**WORK REQUIRED:** Read through the records. Copy each line that has the word "wood".

**DATA UNDER STUDY:**
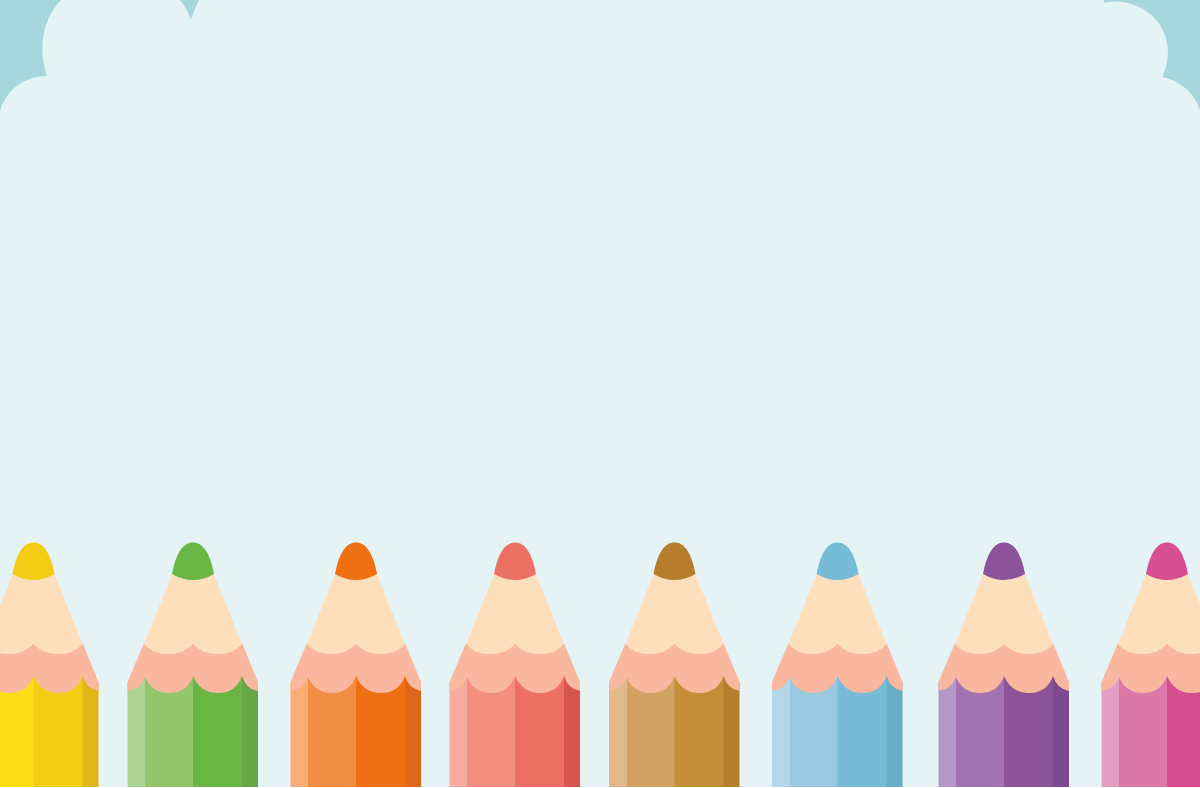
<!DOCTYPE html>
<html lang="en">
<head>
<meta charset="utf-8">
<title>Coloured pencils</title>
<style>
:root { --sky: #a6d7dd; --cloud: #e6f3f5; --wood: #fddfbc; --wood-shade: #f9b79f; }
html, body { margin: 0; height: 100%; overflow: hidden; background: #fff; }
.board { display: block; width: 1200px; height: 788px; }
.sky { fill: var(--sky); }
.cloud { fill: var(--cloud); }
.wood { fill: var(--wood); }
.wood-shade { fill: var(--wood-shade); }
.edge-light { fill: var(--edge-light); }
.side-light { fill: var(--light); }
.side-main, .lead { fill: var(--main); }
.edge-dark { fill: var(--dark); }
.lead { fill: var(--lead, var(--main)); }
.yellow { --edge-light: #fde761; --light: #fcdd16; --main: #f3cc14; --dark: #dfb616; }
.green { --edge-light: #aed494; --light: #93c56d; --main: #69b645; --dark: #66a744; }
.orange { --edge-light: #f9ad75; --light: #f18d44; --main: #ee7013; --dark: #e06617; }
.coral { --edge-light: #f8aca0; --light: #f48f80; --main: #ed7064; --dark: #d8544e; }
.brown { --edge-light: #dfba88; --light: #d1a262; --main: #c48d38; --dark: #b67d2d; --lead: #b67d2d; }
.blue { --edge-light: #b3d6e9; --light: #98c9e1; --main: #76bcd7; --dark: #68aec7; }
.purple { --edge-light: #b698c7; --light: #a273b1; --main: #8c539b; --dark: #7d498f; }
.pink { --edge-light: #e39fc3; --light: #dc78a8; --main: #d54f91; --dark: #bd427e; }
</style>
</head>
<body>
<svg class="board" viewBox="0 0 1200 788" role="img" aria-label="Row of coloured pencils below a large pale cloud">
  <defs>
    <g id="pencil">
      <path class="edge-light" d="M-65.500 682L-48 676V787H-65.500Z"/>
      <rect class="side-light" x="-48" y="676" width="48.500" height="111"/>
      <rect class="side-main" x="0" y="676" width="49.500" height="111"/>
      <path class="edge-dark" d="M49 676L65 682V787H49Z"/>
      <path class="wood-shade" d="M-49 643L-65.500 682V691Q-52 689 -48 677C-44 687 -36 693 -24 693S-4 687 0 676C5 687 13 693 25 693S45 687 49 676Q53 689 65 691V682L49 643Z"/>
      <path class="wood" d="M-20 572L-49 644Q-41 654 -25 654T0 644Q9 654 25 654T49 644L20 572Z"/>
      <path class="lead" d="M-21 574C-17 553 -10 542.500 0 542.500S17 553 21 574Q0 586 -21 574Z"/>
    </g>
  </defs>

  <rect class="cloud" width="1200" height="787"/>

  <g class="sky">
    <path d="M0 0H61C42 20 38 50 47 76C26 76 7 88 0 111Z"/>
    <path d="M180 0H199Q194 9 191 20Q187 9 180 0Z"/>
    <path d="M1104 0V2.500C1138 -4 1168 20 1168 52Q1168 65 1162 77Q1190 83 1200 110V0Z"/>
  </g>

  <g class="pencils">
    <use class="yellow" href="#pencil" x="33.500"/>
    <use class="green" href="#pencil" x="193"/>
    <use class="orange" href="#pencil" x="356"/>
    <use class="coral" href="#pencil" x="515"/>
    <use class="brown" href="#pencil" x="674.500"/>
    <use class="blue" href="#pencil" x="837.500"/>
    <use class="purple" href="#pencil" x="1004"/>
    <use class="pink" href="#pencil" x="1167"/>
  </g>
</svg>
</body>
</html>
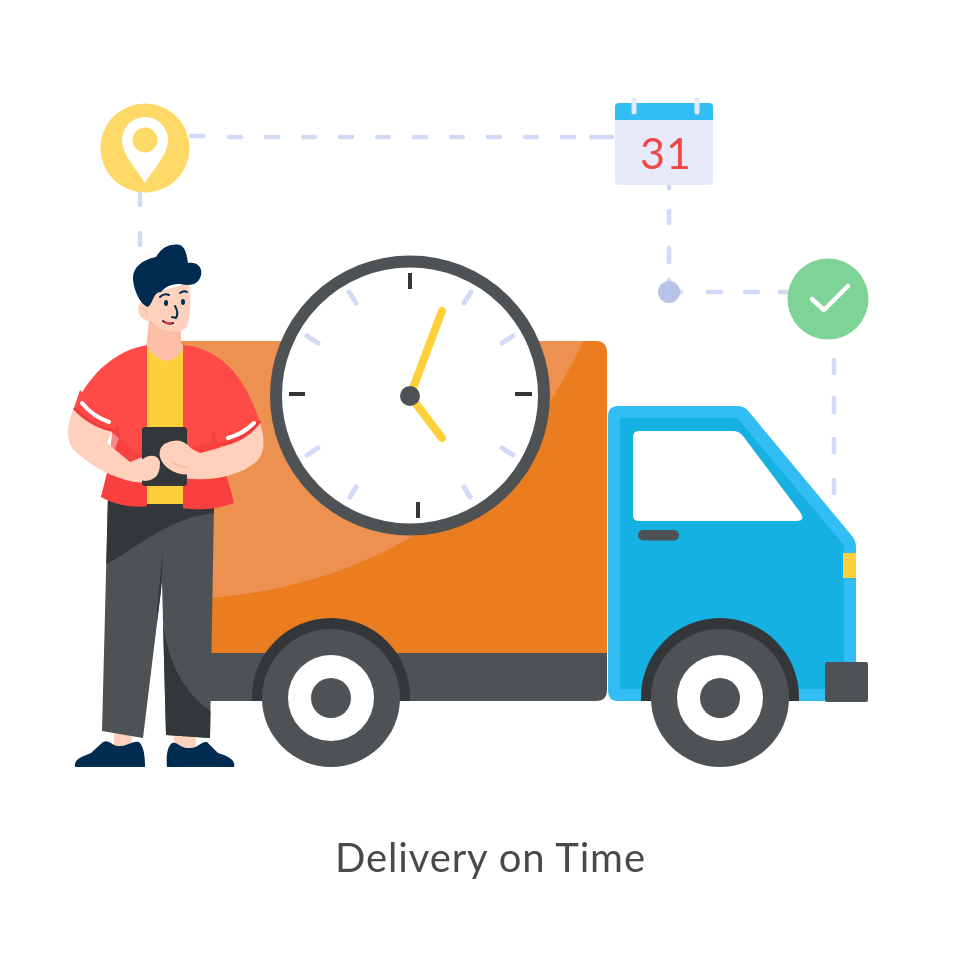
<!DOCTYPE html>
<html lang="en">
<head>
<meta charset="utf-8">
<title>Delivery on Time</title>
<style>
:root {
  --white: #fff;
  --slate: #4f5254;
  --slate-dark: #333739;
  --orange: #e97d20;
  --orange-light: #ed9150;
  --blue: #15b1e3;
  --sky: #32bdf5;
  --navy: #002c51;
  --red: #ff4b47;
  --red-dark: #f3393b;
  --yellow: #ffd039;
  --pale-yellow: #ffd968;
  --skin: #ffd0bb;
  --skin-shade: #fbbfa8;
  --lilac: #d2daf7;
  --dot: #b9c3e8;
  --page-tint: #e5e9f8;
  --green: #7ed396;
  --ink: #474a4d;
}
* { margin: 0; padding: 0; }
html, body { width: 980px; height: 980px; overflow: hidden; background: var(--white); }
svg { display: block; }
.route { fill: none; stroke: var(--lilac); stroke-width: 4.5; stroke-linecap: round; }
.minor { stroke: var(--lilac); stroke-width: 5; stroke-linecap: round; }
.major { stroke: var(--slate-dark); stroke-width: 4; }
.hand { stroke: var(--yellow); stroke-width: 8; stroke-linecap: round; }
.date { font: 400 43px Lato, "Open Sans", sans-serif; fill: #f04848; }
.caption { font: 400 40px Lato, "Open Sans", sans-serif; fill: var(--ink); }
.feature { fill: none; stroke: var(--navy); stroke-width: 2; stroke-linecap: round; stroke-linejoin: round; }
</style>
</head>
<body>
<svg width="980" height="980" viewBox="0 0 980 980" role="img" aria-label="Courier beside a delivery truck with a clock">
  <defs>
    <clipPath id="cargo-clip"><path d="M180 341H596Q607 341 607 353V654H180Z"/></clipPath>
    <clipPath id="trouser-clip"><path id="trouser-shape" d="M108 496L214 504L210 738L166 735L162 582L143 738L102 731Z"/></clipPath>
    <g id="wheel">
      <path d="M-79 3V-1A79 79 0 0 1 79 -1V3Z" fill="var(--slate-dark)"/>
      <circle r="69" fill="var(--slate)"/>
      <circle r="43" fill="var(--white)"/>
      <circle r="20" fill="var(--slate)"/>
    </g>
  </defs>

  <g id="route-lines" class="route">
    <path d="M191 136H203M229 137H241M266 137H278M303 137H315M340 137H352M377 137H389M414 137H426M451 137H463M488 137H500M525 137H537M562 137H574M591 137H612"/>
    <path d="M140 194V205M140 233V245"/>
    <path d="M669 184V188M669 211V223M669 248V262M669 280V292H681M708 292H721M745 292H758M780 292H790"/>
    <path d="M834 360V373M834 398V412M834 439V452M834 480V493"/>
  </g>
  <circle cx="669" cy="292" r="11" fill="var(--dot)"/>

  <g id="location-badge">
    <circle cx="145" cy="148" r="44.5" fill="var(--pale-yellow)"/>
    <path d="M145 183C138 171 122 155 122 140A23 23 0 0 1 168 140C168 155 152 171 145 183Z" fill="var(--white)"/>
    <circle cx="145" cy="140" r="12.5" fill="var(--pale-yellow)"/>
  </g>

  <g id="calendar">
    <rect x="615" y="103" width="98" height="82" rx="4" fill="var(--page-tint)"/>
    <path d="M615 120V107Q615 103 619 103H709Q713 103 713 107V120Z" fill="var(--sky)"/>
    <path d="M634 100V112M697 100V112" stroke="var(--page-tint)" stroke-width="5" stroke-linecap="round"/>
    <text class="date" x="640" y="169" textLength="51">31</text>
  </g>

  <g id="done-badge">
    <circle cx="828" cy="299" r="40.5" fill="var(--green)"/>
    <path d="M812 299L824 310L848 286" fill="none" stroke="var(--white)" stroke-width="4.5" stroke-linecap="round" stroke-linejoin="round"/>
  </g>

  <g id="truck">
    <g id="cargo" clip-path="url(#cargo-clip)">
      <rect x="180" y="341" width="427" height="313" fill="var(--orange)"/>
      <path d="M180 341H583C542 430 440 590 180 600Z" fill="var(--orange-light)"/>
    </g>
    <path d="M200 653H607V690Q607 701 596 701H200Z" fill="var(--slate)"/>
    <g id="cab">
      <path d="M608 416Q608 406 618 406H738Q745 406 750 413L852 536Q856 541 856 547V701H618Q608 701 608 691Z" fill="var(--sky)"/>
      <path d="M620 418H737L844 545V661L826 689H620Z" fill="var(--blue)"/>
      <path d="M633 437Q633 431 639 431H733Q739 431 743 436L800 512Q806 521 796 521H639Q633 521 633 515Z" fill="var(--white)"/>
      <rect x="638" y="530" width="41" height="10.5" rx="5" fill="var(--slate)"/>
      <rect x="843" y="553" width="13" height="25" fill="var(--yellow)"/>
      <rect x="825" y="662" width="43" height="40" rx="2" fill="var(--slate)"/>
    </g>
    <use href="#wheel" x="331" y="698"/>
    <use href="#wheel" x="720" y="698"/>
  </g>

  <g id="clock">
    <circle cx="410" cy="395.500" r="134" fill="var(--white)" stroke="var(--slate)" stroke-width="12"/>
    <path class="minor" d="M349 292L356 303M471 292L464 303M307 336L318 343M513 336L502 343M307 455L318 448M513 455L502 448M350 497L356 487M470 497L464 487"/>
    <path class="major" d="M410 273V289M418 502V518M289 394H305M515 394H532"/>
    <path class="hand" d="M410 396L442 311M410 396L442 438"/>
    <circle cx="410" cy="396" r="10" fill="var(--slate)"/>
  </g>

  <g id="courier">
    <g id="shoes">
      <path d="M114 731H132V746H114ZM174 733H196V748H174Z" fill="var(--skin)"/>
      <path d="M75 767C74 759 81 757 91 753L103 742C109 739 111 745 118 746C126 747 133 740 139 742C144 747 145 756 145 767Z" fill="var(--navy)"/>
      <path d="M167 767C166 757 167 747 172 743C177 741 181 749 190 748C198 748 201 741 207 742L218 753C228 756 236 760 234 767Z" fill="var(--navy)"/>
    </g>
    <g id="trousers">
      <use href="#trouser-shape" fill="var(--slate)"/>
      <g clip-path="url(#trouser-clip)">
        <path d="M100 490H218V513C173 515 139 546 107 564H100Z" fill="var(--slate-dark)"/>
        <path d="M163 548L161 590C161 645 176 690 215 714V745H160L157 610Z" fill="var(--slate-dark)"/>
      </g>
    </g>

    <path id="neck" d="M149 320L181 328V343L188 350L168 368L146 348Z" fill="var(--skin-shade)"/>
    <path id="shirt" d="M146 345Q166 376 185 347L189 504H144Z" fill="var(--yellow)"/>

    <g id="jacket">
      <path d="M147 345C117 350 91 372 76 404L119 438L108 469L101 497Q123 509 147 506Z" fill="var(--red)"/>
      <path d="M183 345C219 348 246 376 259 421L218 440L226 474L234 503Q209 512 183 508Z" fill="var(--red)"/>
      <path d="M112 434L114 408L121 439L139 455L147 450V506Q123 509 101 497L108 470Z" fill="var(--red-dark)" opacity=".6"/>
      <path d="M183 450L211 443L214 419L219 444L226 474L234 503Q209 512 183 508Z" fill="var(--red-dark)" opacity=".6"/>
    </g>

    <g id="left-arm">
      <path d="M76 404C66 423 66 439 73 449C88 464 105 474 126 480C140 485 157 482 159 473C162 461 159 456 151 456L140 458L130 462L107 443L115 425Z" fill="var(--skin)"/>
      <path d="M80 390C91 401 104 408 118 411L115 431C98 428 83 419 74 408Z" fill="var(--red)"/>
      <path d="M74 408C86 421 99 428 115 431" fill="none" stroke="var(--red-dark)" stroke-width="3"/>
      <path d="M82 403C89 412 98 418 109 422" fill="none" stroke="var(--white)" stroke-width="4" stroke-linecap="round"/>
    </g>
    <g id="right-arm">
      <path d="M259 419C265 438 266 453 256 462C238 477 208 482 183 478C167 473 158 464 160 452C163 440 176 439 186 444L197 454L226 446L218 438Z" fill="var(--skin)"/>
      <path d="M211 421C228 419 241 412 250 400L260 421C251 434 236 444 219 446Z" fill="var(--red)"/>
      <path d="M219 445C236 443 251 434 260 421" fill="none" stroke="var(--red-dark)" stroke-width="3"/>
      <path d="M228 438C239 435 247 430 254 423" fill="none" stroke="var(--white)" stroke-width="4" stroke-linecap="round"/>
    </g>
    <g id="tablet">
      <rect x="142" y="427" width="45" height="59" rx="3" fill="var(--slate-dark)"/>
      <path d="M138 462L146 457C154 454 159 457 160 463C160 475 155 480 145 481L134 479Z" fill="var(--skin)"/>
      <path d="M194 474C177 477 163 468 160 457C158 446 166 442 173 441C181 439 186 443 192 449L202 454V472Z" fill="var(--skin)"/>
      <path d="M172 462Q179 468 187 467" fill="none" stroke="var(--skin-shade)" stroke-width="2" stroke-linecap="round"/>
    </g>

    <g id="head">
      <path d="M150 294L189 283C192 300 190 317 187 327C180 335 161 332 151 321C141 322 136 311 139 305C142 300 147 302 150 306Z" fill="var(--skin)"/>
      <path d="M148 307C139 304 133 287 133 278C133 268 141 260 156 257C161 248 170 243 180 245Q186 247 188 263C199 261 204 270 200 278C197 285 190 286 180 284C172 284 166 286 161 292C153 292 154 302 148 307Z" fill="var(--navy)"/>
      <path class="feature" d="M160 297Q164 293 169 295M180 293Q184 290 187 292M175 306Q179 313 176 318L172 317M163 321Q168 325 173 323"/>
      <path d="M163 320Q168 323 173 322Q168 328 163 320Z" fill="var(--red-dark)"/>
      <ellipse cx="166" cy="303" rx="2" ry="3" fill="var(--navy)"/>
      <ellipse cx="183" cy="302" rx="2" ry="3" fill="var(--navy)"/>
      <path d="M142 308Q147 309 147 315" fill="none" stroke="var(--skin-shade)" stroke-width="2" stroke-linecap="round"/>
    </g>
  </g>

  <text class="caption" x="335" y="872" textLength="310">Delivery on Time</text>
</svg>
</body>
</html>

**ANSWER TO THIS TASK:**
:root { --sky: #a6d7dd; --cloud: #e6f3f5; --wood: #fddfbc; --wood-shade: #f9b79f; }
.wood { fill: var(--wood); }
.wood-shade { fill: var(--wood-shade); }
      <path class="wood-shade" d="M-49 643L-65.500 682V691Q-52 689 -48 677C-44 687 -36 693 -24 693S-4 687 0 676C5 687 13 693 25 693S45 687 49 676Q53 689 65 691V682L49 643Z"/>
      <path class="wood" d="M-20 572L-49 644Q-41 654 -25 654T0 644Q9 654 25 654T49 644L20 572Z"/>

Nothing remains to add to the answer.